The Union government has sanctioned Rs 440 crore for development of the drainage system in four cities of Bihar —Begusarai, Buxar, Hajipur and Munger. Besides, 19 cities and towns on the banks of Ganga in Bihar will be developed. For this, the Union government has sanctioned Rs 3,100 crore. The project would be funded by World Bank.

Meanwhile, the union finance ministry and Planning Commission have cleared Patna's 40km Ganga driveway project, which will cost Rs 2,400 crore. As part of its first phase, the Ganga driveway will cover a distance of 21.5km, from Digha to Deedarganj, and the second phase will take the driveway as far as Fatuha, a distance of 18km from Deedarganj. A significant part of the driveway, about 7km long, will run on an elevated platform. The plan is to beautify the entire stretch with greenery and other civic amenities. The project forms an integral part of the vision 2021 document for the state. The 21.5km Ganga Path, to come up at Patna by June 2015, will be one of the country's biggest public-private-partnership projects.

The proposed Ganga Path will have a pan-Bihar significance. It will be an arterial route for those using five national highways connected to Patna. It is estimated that the driveway, once ready, will be used by about 14,000 vehicles using the national highways every day, and take at least 30% off the city's traffic load. It will become a key link in the journey to Nepal in the north and to Haldia/Paradip ports in the east.

Along the driveway from Digha to Deedarganj will be two major bridges connecting Patna to the educational and industrial hubs of Hajipur and Muzaffarpur. One of them, towards the western end at Digha, will be completed by this year end. The other one, Mahatma Gandhi Setu near the eastern end, is already in place.

Six construction companies, including Gammon, Nagarjun and Reliance, have shown interest in constructing the proposed 40-km driveway along the banks of the Ganga river at Patna, modelled on Mumbai's Marine Drive, said an official of the Bihar State Road Development Corporation. The Corporation, in November, will select one of the six leading construction companies that it has shortlisted. The government has reportedly a deal with Transparency International to ensure transparency in the bidding process, the official added.

Appreciating the recent efforts of the Central as well as state government for beautifying the Ganga river front in and around the city, National Ganga River Basin Authority member and Central University of Bihar (CUB)'s environmental science department head, Ravindra Kumar Sinha, expressed his concern over the increasing pollution level in the river. Reducing the flow of water in the river, ever-increasing siltation, dumping of solid wastes and encroachment on river bed by private parties for construction purposes have all been proving disastrous for the health of the river. If the present trend continues, the Ganga may become dry one day. He pleaded for the protection of all the wetlands in the Ganga basin for saving the river.

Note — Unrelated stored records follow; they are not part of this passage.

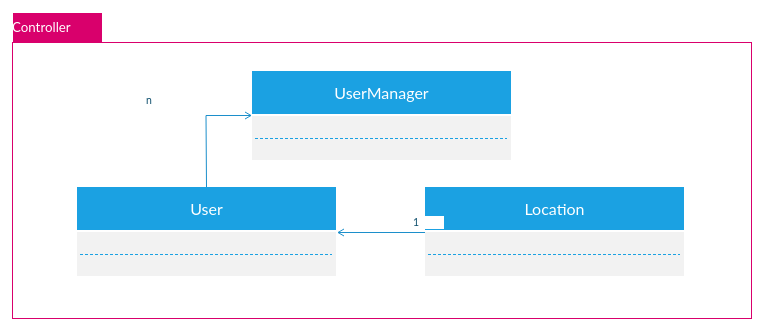
<!DOCTYPE html>
<html lang="en">
<head>
<meta charset="utf-8">
<title>Controller class diagram</title>
<style>
:root {
  --package: #d9006c;
  --class-head: #1ba1e2;
  --class-body: #f2f2f2;
  --connector: #1c8fcb;
  --label: #10506e;
  --paper: #fff;
}
* { box-sizing: border-box; margin: 0; }
body { width: 764px; height: 331px; overflow: hidden; background: var(--paper); }
.diagram {
  position: relative; width: 764px; height: 331px; overflow: hidden;
  font-family: Lato, sans-serif;
}
.package-tab {
  position: absolute; left: 13px; top: 13px; width: 89px; height: 30px;
  background: var(--package); color: var(--paper);
  font-size: 13.3px; line-height: 29px; font-weight: 400; text-indent: -1px;
}
.package-frame {
  position: absolute; left: 12px; top: 42px; width: 740px; height: 277px;
  border: 1px solid var(--package);
}
.class { position: absolute; width: 259px; height: 89px; }
.class h2 {
  height: 43px; background: var(--class-head); color: var(--paper);
  font-size: 16px; line-height: 43px; font-weight: 400; text-align: center;
}
.class .members { height: 44px; margin-top: 2px; background: var(--class-body); }
.class svg { display: block; }
.class line { stroke: var(--class-head); stroke-dasharray: 3 2; }
.user-manager { left: 252px; top: 71px; }
.user { left: 77px; top: 187px; }
.location { left: 425px; top: 187px; }
.connectors { position: absolute; left: 0; top: 0; fill: none; stroke: var(--connector); }
.multiplicity {
  position: absolute; height: 13px; background: var(--paper); color: var(--label);
  font: 10.5px/13px Lato, sans-serif;
}
.many { left: 146px; top: 94px; }
.one { left: 413px; top: 216px; width: 31px; }
</style>
</head>
<body>
<main class="diagram">
  <section class="package-frame"></section>
  <h1 class="package-tab">Controller</h1>

  <article class="class user-manager">
    <h2>UserManager</h2>
    <div class="members"><svg width="259" height="44"><line x1="3" y1="22.5" x2="255" y2="22.5"/></svg></div>
  </article>
  <article class="class user">
    <h2>User</h2>
    <div class="members"><svg width="259" height="44"><line x1="3" y1="22.5" x2="255" y2="22.5"/></svg></div>
  </article>
  <article class="class location">
    <h2>Location</h2>
    <div class="members"><svg width="259" height="44"><line x1="3" y1="22.5" x2="255" y2="22.5"/></svg></div>
  </article>

  <svg class="connectors" width="764" height="331" aria-hidden="true">
    <path d="M206.5 187L206 115.5H251M245 112L251 115.5L245 119"/>
    <path d="M425 232.5H338M344 229L338 232.5L344 236"/>
  </svg>

  <span class="multiplicity many">n</span>
  <span class="multiplicity one">1</span>
</main>
</body>
</html>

A joint study conducted by Environmental Biology Laboratory of Patna University, Environment Conservation Department of Ehime University, Japan, and Institute for Environmental Technology of Michigan University, USA, has revealed the presence of polychlorinated biphenyls (PCBs) and organochlorine pesticide (like DDT) residues in very high concentration in sediment and fishes in the Ganga at various locations. The survival of flora and fauna, including dolphins, is at stake owing to the increasing concentration of these toxic substances.

Sinha pleaded for protecting the dolphins, which are supposed to be an indicator of the purity of river water. The chief minister recently agreed to a proposal for setting up a dolphin research centre in Patna University, he said.

PU geology department has recently joined an ambitious Ganga River Basin Management Plan launched by the Union ministry of environment and forest. Being a part of fluvial geomorphology group of the plan, the department is preparing a geomorphic map of the river based on remote sensing and GIS tools with a view to analysing the channel morphology and flood plain modifications, said principal investigator Ramesh Shukla.

B K Mishra,
June 25, 2012

No comments: